State legislative Democrats will announce an effort today to repeal the state law that requires abortion candidates to get ultrasounds. That’s after a federal judge in Madison decided yesterday to keep blocking another part of the same law. William Conley said he would decide within two weeks whether to issue an injunction against a requirement that abortion clinic doctors have hospital admitting privileges. The injunction would prevent the mandate from taking effect until Conley rules on a lawsuit which claims the measure is unconstitutional. Meanwhile, ultrasound requirement remains in effect. Democrats are planning a news conference to announce plans to try-and-repeal that measure. But they would have convince at least some majority Republicans to flip-flop, after the G-O-P acted in unison to pass the abortion restrictions last month. Republicans say the ultrasounds give women the chance to see their unborn babies in the womb, with the idea that some would change their minds about giving them up. As for the hospital admitting privileges, Planned Parenthood says most abortion doctors don’t need them. A state attorney said an abortion results in a hospitalization about once every 16 days in Wisconsin. If the law is upheld, abortions would no longer be performed north of Madison.
Wisconsin taxpayers will again invest in a host of new businesses, under a venture capital program that Governor Scott Walker will sign today. A bill-signing ceremony is set for late this morning at M-C-T Incorporated in Milwaukee. Lawmakers voted in June to create a 75-million-dollar fund to help start-up companies get off the ground in fields that include agriculture, energy, and high-tech. Taxpayers will provide 25-million, and private sources will supply the other 50-million. The bill received wide support from both parties, even though many Democrats said bio-tech medical firms should have been included. Venture capital has been a sticky subject in Wisconsin since the late 1990’s, when out-of-state firms were allowed to run a funding program – and millions-of-dollars were never accounted for. In the meantime, the state’s Technology Council said many new firms left the state, because there was not enough venture funding to help them survive their early stages.

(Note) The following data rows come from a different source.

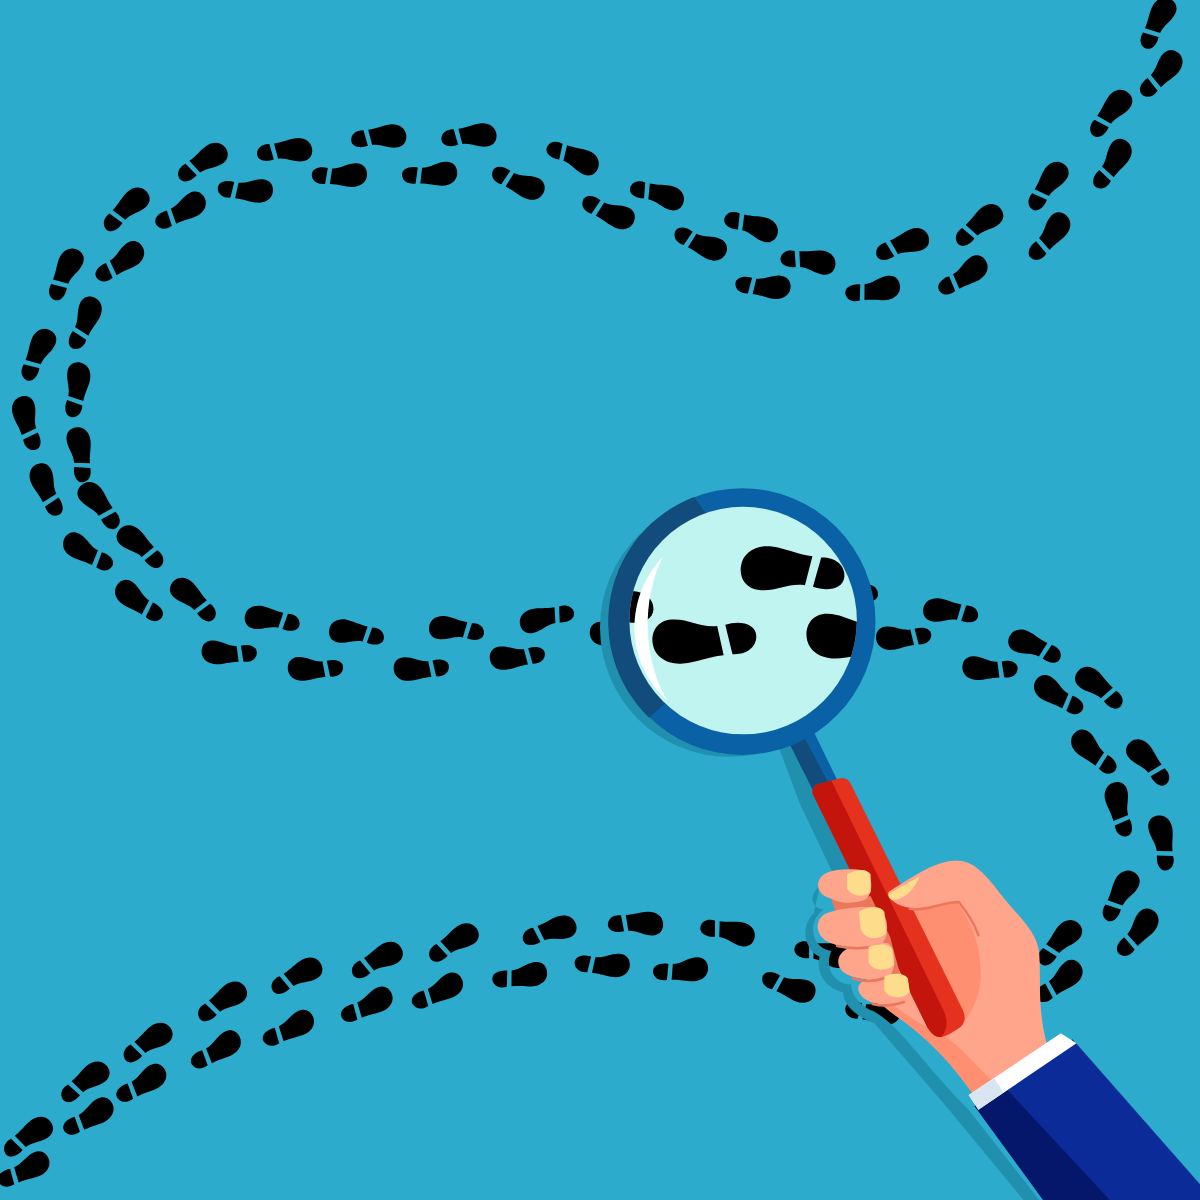
<!DOCTYPE html>
<html lang="en">
<head>
<meta charset="utf-8">
<title>Following the footprints</title>
<style>
:root{
  --ground:#2cabcd; --shadow:#2190ae; --print:#000;
  --rim:#0a61a5; --rim-dark:#114c7c; --glass:#bff4f1; --shine:#fff;
  --handle:#e4321f; --handle-dark:#c3150b;
  --skin:#ffa58c; --skin-mid:#ff8f70; --skin-deep:#e9785c; --nail:#fddc8c;
  --sleeve:#0a2b98; --sleeve-dark:#04176a; --cuff:#fff; --cuff-shade:#d9e6f2;
}
html,body{margin:0;padding:0;overflow:hidden}
body{width:1200px;height:1200px;background:var(--ground)}
.scene{display:block;width:1200px;height:1200px}
.ground{fill:var(--ground)} .prints{fill:var(--print)} .shadow{fill:var(--shadow)}
.rim{fill:var(--rim)} .rim-dark{fill:var(--rim-dark)} .glass{fill:var(--glass)} .shine{fill:var(--shine)}
.handle{fill:var(--handle)} .handle-dark{fill:var(--handle-dark)}
.skin{fill:var(--skin)} .skin-mid{fill:var(--skin-mid)} .skin-deep{fill:var(--skin-deep)} .nail{fill:var(--nail)}
.crease{fill:none;stroke:var(--skin-deep);stroke-width:1.3;stroke-linecap:round}
.sleeve{fill:var(--sleeve)} .sleeve-dark{fill:var(--sleeve-dark)} .cuff{fill:var(--cuff)} .cuff-shade{fill:var(--cuff-shade)}
</style>
</head>
<body>
<svg class="scene" viewBox="0 0 612 612" role="img" aria-label="A hand holds a magnifying glass over a winding trail of black footprints">
<defs>
  <g id="right">
    <path d="M-3.6-3.6C1-3.4 4-6.2 8.6-6.2C12.6-6.2 14.4-3.2 14.2-.2C14 3.6 10.6 6 6.4 5.9C2.6 5.8 0 4.6-4.8 4.4Z"/>
    <path d="M-5.8-3.8L-7.2 4.3C-10.6 4.8-13.8 3.2-14-.2C-14-3.6-9.8-4.8-5.8-3.8Z"/>
  </g>
  <use id="left" href="#right" transform="scale(1 -1)"/>
  <clipPath id="lens-opening"><circle cx="379" cy="316.5" r="58"/></clipPath>
</defs>

<rect class="ground" width="612" height="612"/>

<g class="prints" id="trail-lower">
  <use href="#right" transform="translate(12 597) rotate(-25)"/>
  <use href="#left" transform="translate(14 580) rotate(-36)"/>
  <use href="#right" transform="translate(45 570) rotate(-29)"/>
  <use href="#left" transform="translate(43 552) rotate(-38)"/>
  <use href="#right" transform="translate(72 553) rotate(-30)"/>
  <use href="#left" transform="translate(75 532) rotate(-36)"/>
  <use href="#right" transform="translate(110 536) rotate(-30)"/>
  <use href="#left" transform="translate(113 511) rotate(-36)"/>
  <use href="#right" transform="translate(147 525) rotate(-26)"/>
  <use href="#left" transform="translate(151 498) rotate(-30)"/>
  <use href="#right" transform="translate(187 513) rotate(-25)"/>
  <use href="#left" transform="translate(192 490) rotate(-30)"/>
  <use href="#right" transform="translate(223 506) rotate(-26)"/>
  <use href="#left" transform="translate(231 481) rotate(-34)"/>
  <use href="#right" transform="translate(265 498) rotate(-8)"/>
  <use href="#left" transform="translate(280 475) rotate(-18)"/>
  <use href="#right" transform="translate(307 492) rotate(4)"/>
  <use href="#left" transform="translate(324 471) rotate(-1)"/>
  <use href="#right" transform="translate(347 495) rotate(-4)"/>
  <use href="#left" transform="translate(371 475) rotate(10)"/>
  <use href="#right" transform="translate(402 503) rotate(20)"/>
  <use href="#left" transform="translate(419 486) rotate(10)"/>
  <use href="#right" transform="translate(445 516) rotate(6)"/>
</g>
<g class="prints" id="trail-right-bend">
  <use href="#right" transform="translate(540 501) rotate(-38)"/>
  <use href="#left" transform="translate(540 481) rotate(-48)"/>
  <use href="#right" transform="translate(580 476) rotate(-50)"/>
  <use href="#left" transform="translate(571 457) rotate(-62)"/>
  <use href="#right" transform="translate(593 430) rotate(-98)"/>
  <use href="#left" transform="translate(571 413) rotate(-104)"/>
  <use href="#right" transform="translate(586 389) rotate(-130)"/>
  <use href="#left" transform="translate(558 384) rotate(-138)"/>
  <use href="#right" transform="translate(561 351) rotate(-140)"/>
  <use href="#left" transform="translate(540 355) rotate(-148)"/>
  <use href="#right" transform="translate(528 330) rotate(-156)"/>
  <use href="#left" transform="translate(505 341) rotate(181)"/>
  <use href="#right" transform="translate(485 312) rotate(188)"/>
  <use href="#left" transform="translate(461 325) rotate(175)"/>
  <use href="#right" transform="translate(434 301) rotate(190)"/>
</g>
<g class="prints" id="trail-middle">
  <use href="#left" transform="translate(315 323) rotate(178)"/>
  <use href="#right" transform="translate(279 315) rotate(168)"/>
  <use href="#left" transform="translate(264 335) rotate(174)"/>
  <use href="#right" transform="translate(233 321) rotate(188)"/>
  <use href="#left" transform="translate(215 341) rotate(177)"/>
  <use href="#right" transform="translate(182 323) rotate(190)"/>
  <use href="#left" transform="translate(161 341) rotate(178)"/>
  <use href="#right" transform="translate(139 316) rotate(190)"/>
  <use href="#left" transform="translate(117 333) rotate(181)"/>
</g>
<g class="prints" id="trail-left-bend">
  <use href="#right" transform="translate(99 306) rotate(224)"/>
  <use href="#left" transform="translate(71 307) rotate(216)"/>
  <use href="#right" transform="translate(72 279) rotate(222)"/>
  <use href="#left" transform="translate(45 282) rotate(210)"/>
  <use href="#right" transform="translate(51 258) rotate(232)"/>
  <use href="#left" transform="translate(24 250) rotate(246)"/>
  <use href="#right" transform="translate(41 232) rotate(264)"/>
  <use href="#left" transform="translate(14 216) rotate(254)"/>
  <use href="#right" transform="translate(39 199) rotate(280)"/>
  <use href="#left" transform="translate(19 181) rotate(-66)"/>
  <use href="#right" transform="translate(43 165) rotate(-66)"/>
  <use href="#left" transform="translate(33 140) rotate(-66)"/>
  <use href="#right" transform="translate(61 134) rotate(-34)"/>
  <use href="#left" transform="translate(64 107) rotate(-44)"/>
  <use href="#right" transform="translate(92 108) rotate(-28)"/>
  <use href="#left" transform="translate(103 83) rotate(-34)"/>
</g>
<g class="prints" id="trail-upper">
  <use href="#right" transform="translate(125 97) rotate(4)"/>
  <use href="#left" transform="translate(145 77) rotate(-6)"/>
  <use href="#right" transform="translate(173 89.500)"/>
  <use href="#left" transform="translate(193 70) rotate(-6)"/>
  <use href="#right" transform="translate(219 89) rotate(-2)"/>
  <use href="#left" transform="translate(239 69.500) rotate(-6)"/>
  <use href="#right" transform="translate(264 93) rotate(24)"/>
  <use href="#left" transform="translate(292 80) rotate(22)"/>
  <use href="#right" transform="translate(310 108) rotate(24)"/>
  <use href="#left" transform="translate(335 99) rotate(14)"/>
  <use href="#right" transform="translate(357 124) rotate(24)"/>
  <use href="#left" transform="translate(383 115) rotate(16)"/>
  <use href="#right" transform="translate(389 146) rotate(5)"/>
  <use href="#left" transform="translate(412 133) rotate(6)"/>
  <use href="#right" transform="translate(445 148) rotate(-8)"/>
  <use href="#left" transform="translate(460 125) rotate(-22)"/>
  <use href="#right" transform="translate(491 141) rotate(-32)"/>
  <use href="#left" transform="translate(499 115) rotate(-40)"/>
  <use href="#right" transform="translate(535 121) rotate(-50)"/>
  <use href="#left" transform="translate(534 95) rotate(-56)"/>
  <use href="#right" transform="translate(567 84) rotate(-56)"/>
  <use href="#left" transform="translate(566 58) rotate(-52)"/>
  <use href="#right" transform="translate(592 38) rotate(-48)"/>
  <use href="#left" transform="translate(590 12) rotate(-64)"/>
</g>

<g class="shadow" id="cast-shadow">
  <circle cx="372" cy="320" r="66"/>
  <path d="M396 378L408 410L446 490L452 470L420 395L404 372Z"/>
  <path d="M418 452C412 457 414 463 420 464C411 470 414 484 424 485C420 494 426 502 434 502C434 508 440 514 446 516C460 524 470 542 494 566L530 612L522 612L484 566Q460 538 446 522C436 518 430 512 430 506C421 504 416 496 418 488C410 484 408 472 415 466Z"/>
</g>

<g id="shaft">
  <path class="rim" d="M403 375L413 369L428 400L419 405Z"/>
  <path class="rim-dark" d="M401 376L408 372L424 402L416 406Z"/>
</g>

<g id="lens">
  <circle class="rim" cx="378.500" cy="317" r="68"/>
  <path class="rim-dark" d="M354 253.500A68 68 0 0 0 331 366L340 358L360 262Z"/>
  <circle class="glass" cx="379" cy="316.500" r="58"/>
  <g class="prints" clip-path="url(#lens-opening)">
    <use href="#left" transform="translate(359.500 326.500) rotate(176) scale(1.880)"/>
    <use href="#right" transform="translate(404.500 291) rotate(186) scale(1.880)"/>
    <use href="#right" transform="translate(307 309) rotate(183) scale(1.880)"/>
    <use href="#left" transform="translate(438 325) rotate(181) scale(1.880)"/>
  </g>
  <path class="shine" d="M338 284C319 304 318 337 340 357C328 335 327 307 338 284Z"/>
</g>

<g id="sleeve">
  <path class="sleeve" d="M497 564L547 530L612 604V612H532Z"/>
  <path class="sleeve-dark" d="M497 564L512 554L566 612H532Z"/>
</g>

<g id="palm">
  <path class="skin" d="M453 457C463 449 477 440 487 439C497 438 503 447 511 457C519 467 529 475 530 486C531 502 529 514 534 533L497 559C486 543 476 533 465 524C456 517 446 512 444 503L450 470Z"/>
  <path class="skin-mid" d="M460 462C472 466 482 458 488 460C495 470 501 482 500 500C499 512 493 522 484 528L470 510Z"/>
  <path class="skin-mid" d="M445 504C456 514 468 522 484 530C492 536 500 546 507 552L497 559C486 543 476 533 465 524C456 517 447 512 445 504Z"/>
</g>

<g id="handle">
  <path class="handle" d="M415 406Q413 402 417 400L428 397Q432 396 434 400L491 515Q494 522 488 525L483 528Q477 531 473 524Z"/>
  <path class="handle-dark" d="M415 406Q413 402 417 400L424 398L481 515Q485 523 480 529Q476 529 473 524Z"/>
</g>

<g id="fingers">
  <path class="skin-deep" d="M424 459L444 457L454 478L462 508L448 510L434 486Z"/>
  <path class="skin" d="M422 445C427 443 435 443 441 444C445 446 446 456 441 459C435 461 428 461 423 458C416 456 415 448 422 445Z"/>
  <path class="skin" d="M421 466C429 463 440 462 448 463C453 466 454 477 450 481C442 483 431 484 424 481C417 479 414 470 421 466Z"/>
  <path class="skin" d="M432 484C438 481 446 480 453 481C457 484 457 494 454 497C447 500 438 500 432 497C426 494 426 487 432 484Z"/>
  <path class="skin" d="M441 500C446 497 453 496 460 497C464 499 465 507 462 510C455 513 447 513 442 510C437 507 436 502 441 500Z"/>
  <path class="crease" d="M425 460Q433 463 440 460M427 482.500Q438 485 449 482M435 499Q444 502 453 498M445 512Q453 514 461 511"/>
  <path class="nail" d="M432 446C437 443 442 443 444 446L444 455C440 458 434 457 432 453Z"/>
  <path class="nail" d="M438 465C443 462 449 462 451 465L452 476C448 480 441 479 439 474Z"/>
  <path class="nail" d="M443 483C447 481 453 481 455 484L456 492C452 496 445 495 443 491Z"/>
  <path class="nail" d="M451 498C455 496 461 496 463 499L464 506C460 510 453 509 451 505Z"/>
</g>

<g id="thumb">
  <path class="skin" d="M453 455C464 448 477 439 487 439C498 439 507 451 513 460L520 490L505 500C502 482 496 468 489 460C480 460 473 465 464 463C458 462 453 459 453 455Z"/>
  <path class="nail" d="M453 456L469 447C466 454 461 459 455 459Q453 458 453 456Z"/>
  <path class="crease" d="M464 463.500C473 465 480 460 489 460C493 465 497 471 499 477"/>
</g>

<g id="cuff">
  <path class="cuff" d="M494 558.500L541 527L549 532L499 566Z"/>
  <path class="cuff-shade" d="M494 558.500L507 550L512 557L499 566Z"/>
</g>
</svg>
</body>
</html>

Governor Scott Walker will be on hand this afternoon, when the Green Bay Packers cut a ribbon for the latest improvements at Lambeau Field. The governor will speak along with Packers’ president Mark Murphy and community leaders. It will mark the official opening of 66-hundred seats on two new decks in the South End Zone, as part of a 143-million dollar renovation which took a year-and-a-half to complete. Those with seats in the two new levels can try them out, while Packer highlights are shown on the new video boards that were unveiled around this time last year. The project also includes a new gate, suites, viewing platform, concessions, and sound system. The team paid the entire cost of the renovation, partially with the help of a quarter-million new stockholders who became N-F-L team owners in late 2011 and early 2012.